The echo Command

echo is a built-in command in the bash and C shells that writes its arguments to standard output.

A shell is a program that provides the command line (i.e., the all-text display user interface) on Linux and other Unix-like operating systems. It also executes (i.e., runs) commands that are typed into it and displays the results. bash is the default shell on Linux.

A command is an instruction telling a computer to do something. An argument is input data for a command. Standard output is the display screen by default, but it can be redirected to a file, printer, etc.

The syntax for echo is

echo [option(s)] [string(s)]

The items in square brackets are optional. A string is any finite sequence of characters (i.e., letters, numerals, symbols and punctuation marks).

When used without any options or strings, echo returns a blank line on the display screen followed by the command prompt on the subsequent line. This is because pressing the ENTER key is a signal to the system to start a new line, and thus echo repeats this signal.

When one or more strings are provided as arguments, echo by default repeats those stings on the screen. Thus, for example, typing in the following and pressing the ENTER key would cause echo to repeat the phrase This is a pen. on the screen:

echo This is a pen.

It is not necessary to surround the strings with quotes, as it does not affect what is written on the screen. If quotes (either single or double) are used, they are not repeated on the screen.

Fortunately, echo can do more than merely repeat verbatim what follows it. That is, it can also show the value of a particular variable if the name of the variable is preceded directly (i.e., with no intervening spaces) by the dollar character ($), which tells the shell to substitute the value of the variable for its name.

For example, a variable named x can be created and its value set to 5 with the following command:


The value of x can subsequently be recalled by the following:

echo The number is $x.

Echo is particularly useful for showing the values of environmental variables, which tell the shell how to behave as a user works at the command line or in scripts (short programs).

For example, to see the value of HOME, the environmental value that shows the current user's home directory, the following would be used:

echo $HOME
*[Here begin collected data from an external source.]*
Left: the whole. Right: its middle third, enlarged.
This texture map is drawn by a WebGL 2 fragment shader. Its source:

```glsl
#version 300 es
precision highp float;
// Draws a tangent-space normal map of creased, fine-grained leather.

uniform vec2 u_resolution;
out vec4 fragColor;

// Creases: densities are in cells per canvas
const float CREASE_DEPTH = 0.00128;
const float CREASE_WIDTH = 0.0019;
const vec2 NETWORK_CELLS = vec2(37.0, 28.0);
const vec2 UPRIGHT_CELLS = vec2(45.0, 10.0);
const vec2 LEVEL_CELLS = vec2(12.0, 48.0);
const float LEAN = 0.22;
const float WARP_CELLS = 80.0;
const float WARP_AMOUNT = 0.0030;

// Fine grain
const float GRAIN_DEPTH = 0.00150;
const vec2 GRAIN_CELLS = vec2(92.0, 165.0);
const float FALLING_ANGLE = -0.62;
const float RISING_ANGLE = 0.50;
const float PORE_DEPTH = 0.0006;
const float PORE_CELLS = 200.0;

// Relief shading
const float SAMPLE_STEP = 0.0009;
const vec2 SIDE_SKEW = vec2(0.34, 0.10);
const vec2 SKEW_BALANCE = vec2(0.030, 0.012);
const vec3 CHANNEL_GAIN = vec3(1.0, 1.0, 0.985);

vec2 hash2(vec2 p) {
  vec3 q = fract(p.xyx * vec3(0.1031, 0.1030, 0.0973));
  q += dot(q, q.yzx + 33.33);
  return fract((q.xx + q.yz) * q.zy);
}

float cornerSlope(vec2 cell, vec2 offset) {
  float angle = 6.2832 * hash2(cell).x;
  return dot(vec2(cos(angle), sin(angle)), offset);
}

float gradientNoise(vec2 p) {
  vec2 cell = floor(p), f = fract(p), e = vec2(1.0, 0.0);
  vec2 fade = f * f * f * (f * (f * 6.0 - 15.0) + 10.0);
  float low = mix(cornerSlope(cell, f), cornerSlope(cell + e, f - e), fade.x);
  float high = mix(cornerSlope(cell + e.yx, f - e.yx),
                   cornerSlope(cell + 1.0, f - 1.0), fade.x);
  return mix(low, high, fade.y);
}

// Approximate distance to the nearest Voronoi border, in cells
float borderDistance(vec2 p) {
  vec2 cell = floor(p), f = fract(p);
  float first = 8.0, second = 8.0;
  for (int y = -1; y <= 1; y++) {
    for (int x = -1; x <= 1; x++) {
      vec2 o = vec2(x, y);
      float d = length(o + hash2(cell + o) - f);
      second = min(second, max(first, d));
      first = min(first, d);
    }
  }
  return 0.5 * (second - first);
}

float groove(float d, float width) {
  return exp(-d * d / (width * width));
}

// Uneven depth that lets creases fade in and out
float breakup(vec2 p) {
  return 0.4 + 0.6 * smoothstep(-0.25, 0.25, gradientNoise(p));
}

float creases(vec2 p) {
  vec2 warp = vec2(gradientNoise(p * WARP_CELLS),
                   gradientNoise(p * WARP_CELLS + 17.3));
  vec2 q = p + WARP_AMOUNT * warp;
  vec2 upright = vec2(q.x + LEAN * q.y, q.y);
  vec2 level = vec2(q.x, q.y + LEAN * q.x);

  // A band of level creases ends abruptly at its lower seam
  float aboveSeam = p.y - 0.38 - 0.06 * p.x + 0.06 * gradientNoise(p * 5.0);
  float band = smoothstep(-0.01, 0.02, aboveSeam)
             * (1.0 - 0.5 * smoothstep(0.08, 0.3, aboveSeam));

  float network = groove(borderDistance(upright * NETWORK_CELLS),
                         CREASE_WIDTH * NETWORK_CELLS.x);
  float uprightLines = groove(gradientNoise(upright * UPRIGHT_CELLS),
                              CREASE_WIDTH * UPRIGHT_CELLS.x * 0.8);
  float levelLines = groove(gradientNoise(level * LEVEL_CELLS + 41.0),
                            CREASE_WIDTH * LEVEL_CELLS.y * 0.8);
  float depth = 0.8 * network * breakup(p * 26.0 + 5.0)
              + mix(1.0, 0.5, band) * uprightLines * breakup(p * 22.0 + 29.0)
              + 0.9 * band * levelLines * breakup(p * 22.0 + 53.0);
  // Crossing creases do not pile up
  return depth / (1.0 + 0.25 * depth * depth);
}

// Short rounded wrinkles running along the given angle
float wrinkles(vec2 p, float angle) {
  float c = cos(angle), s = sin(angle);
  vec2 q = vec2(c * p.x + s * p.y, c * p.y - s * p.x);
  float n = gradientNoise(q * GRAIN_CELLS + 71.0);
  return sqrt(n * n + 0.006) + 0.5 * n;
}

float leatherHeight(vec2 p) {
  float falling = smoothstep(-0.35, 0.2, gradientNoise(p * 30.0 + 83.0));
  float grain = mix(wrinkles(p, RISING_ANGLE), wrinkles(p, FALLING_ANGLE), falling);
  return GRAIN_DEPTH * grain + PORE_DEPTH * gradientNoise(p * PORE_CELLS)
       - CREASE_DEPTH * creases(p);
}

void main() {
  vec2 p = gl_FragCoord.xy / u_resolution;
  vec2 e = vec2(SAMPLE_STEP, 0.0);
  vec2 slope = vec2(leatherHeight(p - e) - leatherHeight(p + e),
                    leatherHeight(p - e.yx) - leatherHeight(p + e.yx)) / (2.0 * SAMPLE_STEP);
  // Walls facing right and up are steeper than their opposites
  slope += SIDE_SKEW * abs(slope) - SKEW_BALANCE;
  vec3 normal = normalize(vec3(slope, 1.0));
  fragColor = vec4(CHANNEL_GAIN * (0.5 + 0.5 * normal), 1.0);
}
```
Likewise, echo can be used to show a user's PATH environmental variable, which contains a colon-separated list of the directories that the system searches to find the executable program corresponding to a command issued by the user:

echo $PATH

echo, by default, follows any output with a newline character. This is a non-printing (i.e., invisible) character that represents the end of one line of text and the start of the next. It is represented by \n in Unix-like operating systems. The result is that the subsequent command prompt begins on a new line rather than on the same line as the output returned by echo.

The -e option is used to enable echo's interpretation of additional instances of the newline character as well as the interpretation of other special characters, such as a horizontal tab, which is represented by \t. Thus, for example, the following would produce a formatted output:

echo -e "\n Projects: \n\n\tplan \n\tcode \n\ttest\n"

(The above command should be written on a single line, although it may render as two lines on smaller display screens.) The -n option can be used to stop echo from adding the newline to output.

By making use of output redirection, echo provides a very simple way of creating a new file that contains text. This is accomplished by typing echo followed by the desired text, the output redirection operator (which is a rightward pointing angle bracket) and finally the name of the new file. The file can likewise be formatted by using special characters. Thus, for example, the formatted output from the above example could be used to create a new file called project1:

echo -e "\n Project1: \n\n\tplan \n\twrite \n\ttest\n" > project1

The contents of the new file, including any formatting, can be verified by using a command such as cat or less, i.e.,

less project1

echo can likewise be a convenient way of appending text to the end of a file by using it together with the the append operator, which is represented by two consecutive rightward pointing angle brackets. However, there is always the risk of accidentally using a single bracket instead of two, thereby overwriting all of the contents of the file, and thus, this feature is best reserved for use in scripts.

echo can also be used with pattern matching, such as the wildcard character, which is represented by the star character. For example, the following would return the phrase The gif files are followed by the names of all the .gif image files in the current directory:

echo -e The gif files are *.gif

echo is also commonly used to have a shell script display a message or instructions, such as Please enter Y or N in an interactive session with users.

echo is turned off automatically when passwords are entered so that they will not be shown on the screen.

Created September 19, 2005.
Copyright © 2005 The Linux Information Project. All Rights Reserved.